EU membership, the battle for convergence uplift and what currency farmers would be using in an independent Scotland were all up for discussion at a heated NFU Scotland debate in Stirling this week.
Political heavyweights descended on United Auctions to argue the cases for and against independence to a packed out sales ring of 400 farmers, crofters, processors, vets and industry leaders.
Representatives from the Better Together and Yes Scotland campaigns were at loggerheads over EU membership, and the continuation of vital Common Agricultural Policy (Cap) support, in the event of Scots voting to become independent on September 18.
Deputy First Minister Nicola Sturgeon said there was no doubt Scotland would be accepted into the EU as an independent nation. However Scottish Secretary Alistair Carmichael warned it was unlikely Scotland would be granted membership with the same conditions it currently experiences as part of the UK.
The two politicians also dealt blows over currency – Mr Carmichael said walking away from the UK meant walking away from the pound sterling.

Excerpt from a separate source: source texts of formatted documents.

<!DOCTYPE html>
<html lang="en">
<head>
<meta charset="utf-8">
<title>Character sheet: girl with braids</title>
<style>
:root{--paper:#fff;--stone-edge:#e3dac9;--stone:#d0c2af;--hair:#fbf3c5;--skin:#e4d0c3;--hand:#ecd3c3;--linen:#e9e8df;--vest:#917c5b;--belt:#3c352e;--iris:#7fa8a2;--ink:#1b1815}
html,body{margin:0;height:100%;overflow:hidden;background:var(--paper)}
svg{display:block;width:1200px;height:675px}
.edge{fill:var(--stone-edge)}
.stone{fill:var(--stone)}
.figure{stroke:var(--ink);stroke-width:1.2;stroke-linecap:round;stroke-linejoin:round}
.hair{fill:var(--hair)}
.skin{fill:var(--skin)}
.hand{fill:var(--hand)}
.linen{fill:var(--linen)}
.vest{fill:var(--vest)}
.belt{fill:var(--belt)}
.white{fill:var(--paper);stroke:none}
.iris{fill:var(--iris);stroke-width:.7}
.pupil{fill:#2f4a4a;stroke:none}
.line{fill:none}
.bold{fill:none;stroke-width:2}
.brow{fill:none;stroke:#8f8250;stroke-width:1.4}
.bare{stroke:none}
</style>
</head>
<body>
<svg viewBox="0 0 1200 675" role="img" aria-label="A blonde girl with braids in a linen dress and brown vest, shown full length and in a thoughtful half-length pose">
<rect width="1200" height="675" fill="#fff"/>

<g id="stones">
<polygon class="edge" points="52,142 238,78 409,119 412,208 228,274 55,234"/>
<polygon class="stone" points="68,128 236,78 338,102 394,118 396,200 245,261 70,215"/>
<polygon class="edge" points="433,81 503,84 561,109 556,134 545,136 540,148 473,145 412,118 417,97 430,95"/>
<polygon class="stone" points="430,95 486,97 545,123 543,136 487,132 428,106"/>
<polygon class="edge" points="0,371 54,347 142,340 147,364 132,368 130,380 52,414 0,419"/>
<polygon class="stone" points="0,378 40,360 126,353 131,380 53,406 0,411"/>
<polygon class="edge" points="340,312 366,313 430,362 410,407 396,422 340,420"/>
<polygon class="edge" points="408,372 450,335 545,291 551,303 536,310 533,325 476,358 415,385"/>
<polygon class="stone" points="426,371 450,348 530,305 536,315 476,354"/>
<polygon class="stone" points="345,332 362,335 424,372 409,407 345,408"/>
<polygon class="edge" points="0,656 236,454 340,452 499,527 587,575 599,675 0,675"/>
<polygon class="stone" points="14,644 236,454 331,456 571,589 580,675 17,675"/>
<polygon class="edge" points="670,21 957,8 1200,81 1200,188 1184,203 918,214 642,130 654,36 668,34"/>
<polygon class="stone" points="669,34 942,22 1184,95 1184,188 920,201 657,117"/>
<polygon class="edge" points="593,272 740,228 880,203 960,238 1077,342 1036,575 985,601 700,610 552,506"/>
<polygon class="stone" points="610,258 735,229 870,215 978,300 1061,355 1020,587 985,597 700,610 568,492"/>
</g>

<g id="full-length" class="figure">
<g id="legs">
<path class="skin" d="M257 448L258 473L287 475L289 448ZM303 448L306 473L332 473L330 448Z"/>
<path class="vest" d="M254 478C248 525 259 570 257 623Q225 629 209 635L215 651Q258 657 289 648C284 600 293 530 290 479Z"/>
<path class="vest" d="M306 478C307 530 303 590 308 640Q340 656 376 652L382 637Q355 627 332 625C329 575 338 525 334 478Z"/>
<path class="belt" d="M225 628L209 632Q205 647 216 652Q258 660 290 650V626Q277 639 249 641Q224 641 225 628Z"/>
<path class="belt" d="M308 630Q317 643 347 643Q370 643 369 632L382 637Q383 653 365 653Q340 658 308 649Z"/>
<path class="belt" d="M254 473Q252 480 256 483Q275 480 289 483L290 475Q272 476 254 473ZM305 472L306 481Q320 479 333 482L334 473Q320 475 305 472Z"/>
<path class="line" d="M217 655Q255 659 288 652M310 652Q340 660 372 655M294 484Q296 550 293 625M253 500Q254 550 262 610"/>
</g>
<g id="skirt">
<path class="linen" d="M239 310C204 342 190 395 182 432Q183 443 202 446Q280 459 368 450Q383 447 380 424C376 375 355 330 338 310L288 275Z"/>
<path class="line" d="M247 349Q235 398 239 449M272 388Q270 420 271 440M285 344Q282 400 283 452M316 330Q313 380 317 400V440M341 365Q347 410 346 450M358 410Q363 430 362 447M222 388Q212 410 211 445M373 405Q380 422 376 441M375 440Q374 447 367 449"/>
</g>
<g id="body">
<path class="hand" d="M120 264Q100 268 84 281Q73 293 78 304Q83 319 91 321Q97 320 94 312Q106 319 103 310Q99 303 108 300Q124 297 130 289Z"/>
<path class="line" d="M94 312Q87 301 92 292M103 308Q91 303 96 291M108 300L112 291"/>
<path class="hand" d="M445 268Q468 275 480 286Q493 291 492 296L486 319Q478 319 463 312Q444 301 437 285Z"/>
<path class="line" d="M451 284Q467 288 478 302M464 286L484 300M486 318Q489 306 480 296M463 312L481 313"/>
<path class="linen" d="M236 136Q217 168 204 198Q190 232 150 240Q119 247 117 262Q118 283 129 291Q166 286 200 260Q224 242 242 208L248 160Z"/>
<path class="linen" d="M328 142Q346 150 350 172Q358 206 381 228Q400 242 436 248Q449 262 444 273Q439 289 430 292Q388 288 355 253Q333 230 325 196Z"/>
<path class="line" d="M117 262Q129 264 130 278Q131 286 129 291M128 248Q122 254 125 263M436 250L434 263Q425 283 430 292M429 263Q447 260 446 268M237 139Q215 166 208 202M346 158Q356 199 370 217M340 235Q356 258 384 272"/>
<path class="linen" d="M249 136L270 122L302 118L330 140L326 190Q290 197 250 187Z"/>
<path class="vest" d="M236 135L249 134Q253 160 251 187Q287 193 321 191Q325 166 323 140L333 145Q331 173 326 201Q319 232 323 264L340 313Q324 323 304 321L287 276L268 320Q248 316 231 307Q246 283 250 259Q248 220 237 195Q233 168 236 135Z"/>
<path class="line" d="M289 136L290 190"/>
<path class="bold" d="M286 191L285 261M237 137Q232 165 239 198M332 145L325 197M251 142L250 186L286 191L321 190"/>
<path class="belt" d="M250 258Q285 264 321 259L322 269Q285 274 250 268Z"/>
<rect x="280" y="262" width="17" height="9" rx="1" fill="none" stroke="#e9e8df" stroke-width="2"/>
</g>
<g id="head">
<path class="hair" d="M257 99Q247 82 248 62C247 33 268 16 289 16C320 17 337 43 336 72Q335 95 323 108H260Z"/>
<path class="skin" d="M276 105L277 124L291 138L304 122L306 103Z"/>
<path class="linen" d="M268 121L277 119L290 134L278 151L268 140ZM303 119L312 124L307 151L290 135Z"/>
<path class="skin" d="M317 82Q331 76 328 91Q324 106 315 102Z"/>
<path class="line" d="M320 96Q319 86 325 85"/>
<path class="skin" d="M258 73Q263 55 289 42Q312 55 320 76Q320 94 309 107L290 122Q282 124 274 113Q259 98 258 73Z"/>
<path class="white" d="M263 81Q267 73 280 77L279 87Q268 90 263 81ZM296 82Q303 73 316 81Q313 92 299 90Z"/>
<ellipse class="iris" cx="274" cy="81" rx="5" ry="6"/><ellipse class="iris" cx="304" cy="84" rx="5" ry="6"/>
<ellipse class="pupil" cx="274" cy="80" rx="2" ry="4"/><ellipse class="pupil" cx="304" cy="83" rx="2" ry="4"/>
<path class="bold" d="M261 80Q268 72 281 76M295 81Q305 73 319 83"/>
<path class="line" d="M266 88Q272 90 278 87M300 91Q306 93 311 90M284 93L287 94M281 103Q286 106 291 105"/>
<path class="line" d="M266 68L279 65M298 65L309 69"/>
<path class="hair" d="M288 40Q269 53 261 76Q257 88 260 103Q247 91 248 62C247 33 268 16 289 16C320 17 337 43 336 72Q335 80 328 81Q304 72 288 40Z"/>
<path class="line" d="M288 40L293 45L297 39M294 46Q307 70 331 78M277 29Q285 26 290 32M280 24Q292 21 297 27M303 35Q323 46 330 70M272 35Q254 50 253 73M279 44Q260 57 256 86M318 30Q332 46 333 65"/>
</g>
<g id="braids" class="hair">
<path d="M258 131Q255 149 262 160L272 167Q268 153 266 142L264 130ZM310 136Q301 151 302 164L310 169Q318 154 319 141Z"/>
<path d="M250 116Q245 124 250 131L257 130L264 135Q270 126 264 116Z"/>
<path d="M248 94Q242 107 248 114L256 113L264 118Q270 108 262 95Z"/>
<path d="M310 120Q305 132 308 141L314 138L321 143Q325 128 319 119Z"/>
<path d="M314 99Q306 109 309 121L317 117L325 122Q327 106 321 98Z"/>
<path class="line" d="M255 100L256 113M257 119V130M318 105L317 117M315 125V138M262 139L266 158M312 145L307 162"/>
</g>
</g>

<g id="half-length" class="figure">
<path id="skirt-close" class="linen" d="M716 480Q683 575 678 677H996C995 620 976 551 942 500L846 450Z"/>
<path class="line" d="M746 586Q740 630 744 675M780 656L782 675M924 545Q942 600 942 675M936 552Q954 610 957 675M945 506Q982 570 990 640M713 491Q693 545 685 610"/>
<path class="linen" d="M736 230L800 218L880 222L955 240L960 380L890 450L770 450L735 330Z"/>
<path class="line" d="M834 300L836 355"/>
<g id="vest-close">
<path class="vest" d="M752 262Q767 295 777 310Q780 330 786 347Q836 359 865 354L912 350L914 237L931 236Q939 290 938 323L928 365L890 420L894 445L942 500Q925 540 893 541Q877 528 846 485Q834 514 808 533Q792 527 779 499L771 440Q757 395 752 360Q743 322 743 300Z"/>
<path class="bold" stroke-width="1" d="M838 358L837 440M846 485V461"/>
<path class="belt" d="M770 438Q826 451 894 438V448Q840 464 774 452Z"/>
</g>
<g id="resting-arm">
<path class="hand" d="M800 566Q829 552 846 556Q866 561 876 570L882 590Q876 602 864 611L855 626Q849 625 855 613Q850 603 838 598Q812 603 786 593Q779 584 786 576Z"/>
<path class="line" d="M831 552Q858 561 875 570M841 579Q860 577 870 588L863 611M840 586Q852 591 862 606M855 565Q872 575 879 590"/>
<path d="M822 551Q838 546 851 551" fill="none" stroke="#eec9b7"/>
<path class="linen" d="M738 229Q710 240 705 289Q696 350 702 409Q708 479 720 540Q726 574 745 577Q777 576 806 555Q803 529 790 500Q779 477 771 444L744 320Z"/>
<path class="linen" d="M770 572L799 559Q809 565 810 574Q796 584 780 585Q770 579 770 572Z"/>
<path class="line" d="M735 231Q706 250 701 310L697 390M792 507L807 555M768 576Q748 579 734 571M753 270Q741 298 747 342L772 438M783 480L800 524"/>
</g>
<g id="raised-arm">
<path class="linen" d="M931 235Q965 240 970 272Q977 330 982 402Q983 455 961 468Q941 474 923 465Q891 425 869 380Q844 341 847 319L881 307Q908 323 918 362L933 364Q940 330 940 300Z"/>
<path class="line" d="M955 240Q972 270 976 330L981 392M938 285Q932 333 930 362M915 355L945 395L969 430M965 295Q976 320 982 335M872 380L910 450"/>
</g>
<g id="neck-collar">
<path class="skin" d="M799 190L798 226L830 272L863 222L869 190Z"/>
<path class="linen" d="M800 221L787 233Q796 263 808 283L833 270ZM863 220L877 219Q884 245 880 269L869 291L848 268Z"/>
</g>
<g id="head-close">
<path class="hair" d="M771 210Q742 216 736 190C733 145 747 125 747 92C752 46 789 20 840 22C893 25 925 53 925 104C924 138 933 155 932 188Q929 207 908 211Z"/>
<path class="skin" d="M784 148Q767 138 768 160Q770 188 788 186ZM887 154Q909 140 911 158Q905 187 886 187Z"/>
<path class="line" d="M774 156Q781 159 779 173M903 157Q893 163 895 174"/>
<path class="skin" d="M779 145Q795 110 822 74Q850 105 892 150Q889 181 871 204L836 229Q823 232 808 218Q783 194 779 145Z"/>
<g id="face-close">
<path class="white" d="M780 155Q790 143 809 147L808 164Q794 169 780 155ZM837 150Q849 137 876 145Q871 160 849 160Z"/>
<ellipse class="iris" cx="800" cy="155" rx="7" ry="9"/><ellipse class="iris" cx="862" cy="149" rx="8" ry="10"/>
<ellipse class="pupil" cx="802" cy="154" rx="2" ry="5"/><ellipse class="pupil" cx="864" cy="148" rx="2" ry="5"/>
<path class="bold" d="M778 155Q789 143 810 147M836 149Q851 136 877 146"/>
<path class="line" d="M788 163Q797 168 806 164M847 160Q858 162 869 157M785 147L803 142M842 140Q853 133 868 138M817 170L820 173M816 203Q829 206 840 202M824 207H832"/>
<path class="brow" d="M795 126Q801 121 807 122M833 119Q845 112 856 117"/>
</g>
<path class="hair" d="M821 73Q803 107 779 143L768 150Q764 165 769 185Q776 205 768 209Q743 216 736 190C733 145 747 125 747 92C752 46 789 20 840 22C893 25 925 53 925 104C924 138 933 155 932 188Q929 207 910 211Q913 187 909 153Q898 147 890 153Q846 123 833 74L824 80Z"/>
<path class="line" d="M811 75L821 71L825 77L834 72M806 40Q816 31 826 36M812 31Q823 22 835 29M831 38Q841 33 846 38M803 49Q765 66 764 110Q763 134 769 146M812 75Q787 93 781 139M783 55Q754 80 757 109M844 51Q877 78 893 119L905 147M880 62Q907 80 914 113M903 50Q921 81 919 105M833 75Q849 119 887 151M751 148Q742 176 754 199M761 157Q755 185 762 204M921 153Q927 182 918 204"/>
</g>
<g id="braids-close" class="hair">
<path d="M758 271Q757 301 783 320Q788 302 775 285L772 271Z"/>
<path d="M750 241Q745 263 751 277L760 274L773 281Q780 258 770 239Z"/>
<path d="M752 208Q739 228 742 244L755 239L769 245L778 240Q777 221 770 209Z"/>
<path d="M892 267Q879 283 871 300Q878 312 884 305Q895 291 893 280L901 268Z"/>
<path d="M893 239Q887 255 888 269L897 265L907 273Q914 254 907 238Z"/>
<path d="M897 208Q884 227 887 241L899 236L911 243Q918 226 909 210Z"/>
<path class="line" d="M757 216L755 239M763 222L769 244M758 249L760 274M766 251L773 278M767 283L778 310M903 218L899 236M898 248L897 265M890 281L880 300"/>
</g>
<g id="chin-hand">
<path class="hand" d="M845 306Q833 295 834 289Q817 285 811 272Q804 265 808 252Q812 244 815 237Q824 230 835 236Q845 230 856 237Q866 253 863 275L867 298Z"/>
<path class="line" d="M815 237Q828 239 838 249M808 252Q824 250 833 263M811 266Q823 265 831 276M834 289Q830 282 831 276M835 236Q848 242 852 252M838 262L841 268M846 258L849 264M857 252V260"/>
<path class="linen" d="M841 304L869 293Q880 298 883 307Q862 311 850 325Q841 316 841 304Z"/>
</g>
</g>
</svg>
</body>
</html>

However Ms Sturgeon said it was overwhelmingly in the economic interests of Westminster to allow an independent Scotland to continue using the pound.
The thorny issue of convergence uplift also reared its ugly head and farm minister Richard Lochhead attacked the UK government for not allocating the £190million in subsidy money awarded to top up Scotland’s per hectare direct payments to the Scottish Cap budget.
However, Lib Dem MEP George Lyon said the argument for convergence uplift had not been terribly convincing and it did not go far enough to deal with the problems Scotland faces in moving from an historic to area-based direct payments system.
He was heckled for saying Scotland’s farmers received the second highest per farm payment in the UK, which was in stark contrast to Mr Lochhead’s assertion that Scotland’s farmers receive the lowest per hectare payment in Europe.